#### Instructions for the task:
Given the listing below, output exactly the line containing "194Q364 196 378" and every line after it through the end.

++++ Given records

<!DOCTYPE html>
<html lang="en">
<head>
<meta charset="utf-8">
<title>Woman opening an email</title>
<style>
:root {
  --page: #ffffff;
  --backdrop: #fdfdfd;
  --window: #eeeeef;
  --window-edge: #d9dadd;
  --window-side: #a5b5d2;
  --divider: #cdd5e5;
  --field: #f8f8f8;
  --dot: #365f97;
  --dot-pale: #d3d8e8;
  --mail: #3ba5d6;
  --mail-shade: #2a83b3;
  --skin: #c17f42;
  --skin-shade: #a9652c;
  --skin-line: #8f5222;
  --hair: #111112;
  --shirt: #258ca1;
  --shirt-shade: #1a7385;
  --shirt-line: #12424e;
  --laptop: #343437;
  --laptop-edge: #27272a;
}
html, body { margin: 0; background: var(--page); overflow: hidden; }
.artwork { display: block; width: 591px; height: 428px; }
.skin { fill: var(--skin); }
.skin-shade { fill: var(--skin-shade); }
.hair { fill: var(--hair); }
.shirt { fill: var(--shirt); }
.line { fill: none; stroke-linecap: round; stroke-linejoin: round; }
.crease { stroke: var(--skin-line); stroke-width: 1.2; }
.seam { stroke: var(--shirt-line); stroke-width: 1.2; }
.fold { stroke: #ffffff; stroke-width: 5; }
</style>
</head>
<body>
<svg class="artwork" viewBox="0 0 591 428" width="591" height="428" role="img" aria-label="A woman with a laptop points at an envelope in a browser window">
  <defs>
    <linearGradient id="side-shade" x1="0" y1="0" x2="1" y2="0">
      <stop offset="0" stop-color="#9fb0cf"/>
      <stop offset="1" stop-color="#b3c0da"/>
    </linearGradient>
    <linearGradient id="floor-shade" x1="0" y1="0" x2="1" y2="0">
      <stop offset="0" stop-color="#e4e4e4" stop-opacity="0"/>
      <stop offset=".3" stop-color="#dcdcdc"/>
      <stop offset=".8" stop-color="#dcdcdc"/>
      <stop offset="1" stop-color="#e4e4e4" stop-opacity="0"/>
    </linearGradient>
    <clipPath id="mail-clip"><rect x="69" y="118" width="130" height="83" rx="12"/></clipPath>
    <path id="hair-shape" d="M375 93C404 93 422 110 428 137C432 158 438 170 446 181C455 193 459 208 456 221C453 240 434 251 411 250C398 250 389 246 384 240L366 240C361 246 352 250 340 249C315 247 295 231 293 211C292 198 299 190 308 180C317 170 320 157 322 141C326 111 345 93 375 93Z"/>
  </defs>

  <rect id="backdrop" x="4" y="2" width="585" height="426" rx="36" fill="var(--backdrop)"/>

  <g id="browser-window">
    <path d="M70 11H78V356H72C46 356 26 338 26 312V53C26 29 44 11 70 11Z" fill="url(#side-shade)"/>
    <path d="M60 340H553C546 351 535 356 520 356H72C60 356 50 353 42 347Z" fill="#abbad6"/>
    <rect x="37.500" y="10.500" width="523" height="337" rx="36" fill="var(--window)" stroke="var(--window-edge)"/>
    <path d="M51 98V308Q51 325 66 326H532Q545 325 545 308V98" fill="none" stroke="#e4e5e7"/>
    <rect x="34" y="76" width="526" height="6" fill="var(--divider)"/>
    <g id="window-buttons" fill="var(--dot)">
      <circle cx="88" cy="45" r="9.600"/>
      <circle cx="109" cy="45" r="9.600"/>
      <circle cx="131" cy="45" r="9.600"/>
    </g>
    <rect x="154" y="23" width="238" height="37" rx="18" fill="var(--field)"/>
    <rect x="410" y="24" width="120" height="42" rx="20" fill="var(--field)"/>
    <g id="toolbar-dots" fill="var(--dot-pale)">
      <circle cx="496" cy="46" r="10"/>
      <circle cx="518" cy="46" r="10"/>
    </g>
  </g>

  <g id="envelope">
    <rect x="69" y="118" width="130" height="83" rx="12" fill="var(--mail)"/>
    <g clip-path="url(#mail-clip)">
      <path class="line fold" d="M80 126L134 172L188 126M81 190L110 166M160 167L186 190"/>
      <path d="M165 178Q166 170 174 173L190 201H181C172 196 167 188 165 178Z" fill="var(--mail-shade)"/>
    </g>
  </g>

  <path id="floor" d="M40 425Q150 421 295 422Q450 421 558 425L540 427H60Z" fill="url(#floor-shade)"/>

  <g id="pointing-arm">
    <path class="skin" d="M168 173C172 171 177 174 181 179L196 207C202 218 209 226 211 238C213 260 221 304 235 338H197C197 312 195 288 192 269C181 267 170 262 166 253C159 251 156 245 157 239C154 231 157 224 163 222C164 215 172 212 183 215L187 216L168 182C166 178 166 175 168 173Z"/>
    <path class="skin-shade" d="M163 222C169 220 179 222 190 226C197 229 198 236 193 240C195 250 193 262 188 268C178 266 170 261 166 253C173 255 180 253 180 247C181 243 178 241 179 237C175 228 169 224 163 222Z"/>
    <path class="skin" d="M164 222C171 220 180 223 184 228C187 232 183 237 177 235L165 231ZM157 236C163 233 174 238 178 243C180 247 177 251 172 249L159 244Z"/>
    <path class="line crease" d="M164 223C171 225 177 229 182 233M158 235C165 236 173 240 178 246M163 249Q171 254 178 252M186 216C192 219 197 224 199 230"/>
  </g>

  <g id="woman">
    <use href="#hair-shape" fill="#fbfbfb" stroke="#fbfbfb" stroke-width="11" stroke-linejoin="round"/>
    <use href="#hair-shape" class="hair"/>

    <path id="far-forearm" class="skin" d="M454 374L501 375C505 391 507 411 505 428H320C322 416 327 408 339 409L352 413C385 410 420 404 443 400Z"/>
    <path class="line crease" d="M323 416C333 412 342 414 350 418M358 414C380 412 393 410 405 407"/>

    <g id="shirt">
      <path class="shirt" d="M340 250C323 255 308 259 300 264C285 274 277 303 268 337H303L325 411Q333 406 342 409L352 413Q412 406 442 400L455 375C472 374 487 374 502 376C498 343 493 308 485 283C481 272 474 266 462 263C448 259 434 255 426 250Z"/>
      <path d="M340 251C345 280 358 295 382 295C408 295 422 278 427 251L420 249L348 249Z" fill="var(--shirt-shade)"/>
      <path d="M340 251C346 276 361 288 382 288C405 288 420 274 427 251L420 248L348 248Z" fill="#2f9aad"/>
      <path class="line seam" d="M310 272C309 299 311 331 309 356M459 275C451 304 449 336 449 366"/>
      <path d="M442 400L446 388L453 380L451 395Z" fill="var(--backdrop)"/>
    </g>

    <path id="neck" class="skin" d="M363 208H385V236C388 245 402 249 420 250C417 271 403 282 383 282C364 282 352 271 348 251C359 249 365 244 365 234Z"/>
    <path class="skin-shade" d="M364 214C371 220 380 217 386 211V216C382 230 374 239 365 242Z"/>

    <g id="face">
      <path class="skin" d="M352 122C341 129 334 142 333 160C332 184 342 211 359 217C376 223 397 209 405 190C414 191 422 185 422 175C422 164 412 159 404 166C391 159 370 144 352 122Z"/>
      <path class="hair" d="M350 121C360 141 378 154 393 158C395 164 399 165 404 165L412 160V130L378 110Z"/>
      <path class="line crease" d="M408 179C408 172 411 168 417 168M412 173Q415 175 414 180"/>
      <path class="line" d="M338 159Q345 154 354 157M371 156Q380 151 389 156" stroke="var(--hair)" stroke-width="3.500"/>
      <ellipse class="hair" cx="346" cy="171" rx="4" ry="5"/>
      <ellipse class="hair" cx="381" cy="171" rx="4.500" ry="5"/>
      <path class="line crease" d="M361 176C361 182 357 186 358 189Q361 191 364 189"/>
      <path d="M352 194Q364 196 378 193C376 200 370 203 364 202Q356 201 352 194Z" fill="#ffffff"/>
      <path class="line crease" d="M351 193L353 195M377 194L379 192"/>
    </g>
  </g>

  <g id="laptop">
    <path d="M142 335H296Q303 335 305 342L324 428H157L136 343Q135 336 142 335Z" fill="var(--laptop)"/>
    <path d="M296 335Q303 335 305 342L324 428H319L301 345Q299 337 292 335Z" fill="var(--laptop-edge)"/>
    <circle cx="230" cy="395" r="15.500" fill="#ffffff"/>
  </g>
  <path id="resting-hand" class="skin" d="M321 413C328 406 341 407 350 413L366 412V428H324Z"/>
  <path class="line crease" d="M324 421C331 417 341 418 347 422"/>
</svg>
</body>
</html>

++++++++

#### Solution:
      <path d="M352 194Q364 196 378 193C376 200 370 203 364 202Q356 201 352 194Z" fill="#ffffff"/>
      <path class="line crease" d="M351 193L353 195M377 194L379 192"/>
    </g>
  </g>

  <g id="laptop">
    <path d="M142 335H296Q303 335 305 342L324 428H157L136 343Q135 336 142 335Z" fill="var(--laptop)"/>
    <path d="M296 335Q303 335 305 342L324 428H319L301 345Q299 337 292 335Z" fill="var(--laptop-edge)"/>
    <circle cx="230" cy="395" r="15.500" fill="#ffffff"/>
  </g>
  <path id="resting-hand" class="skin" d="M321 413C328 406 341 407 350 413L366 412V428H324Z"/>
  <path class="line crease" d="M324 421C331 417 341 418 347 422"/>
</svg>
</body>
</html>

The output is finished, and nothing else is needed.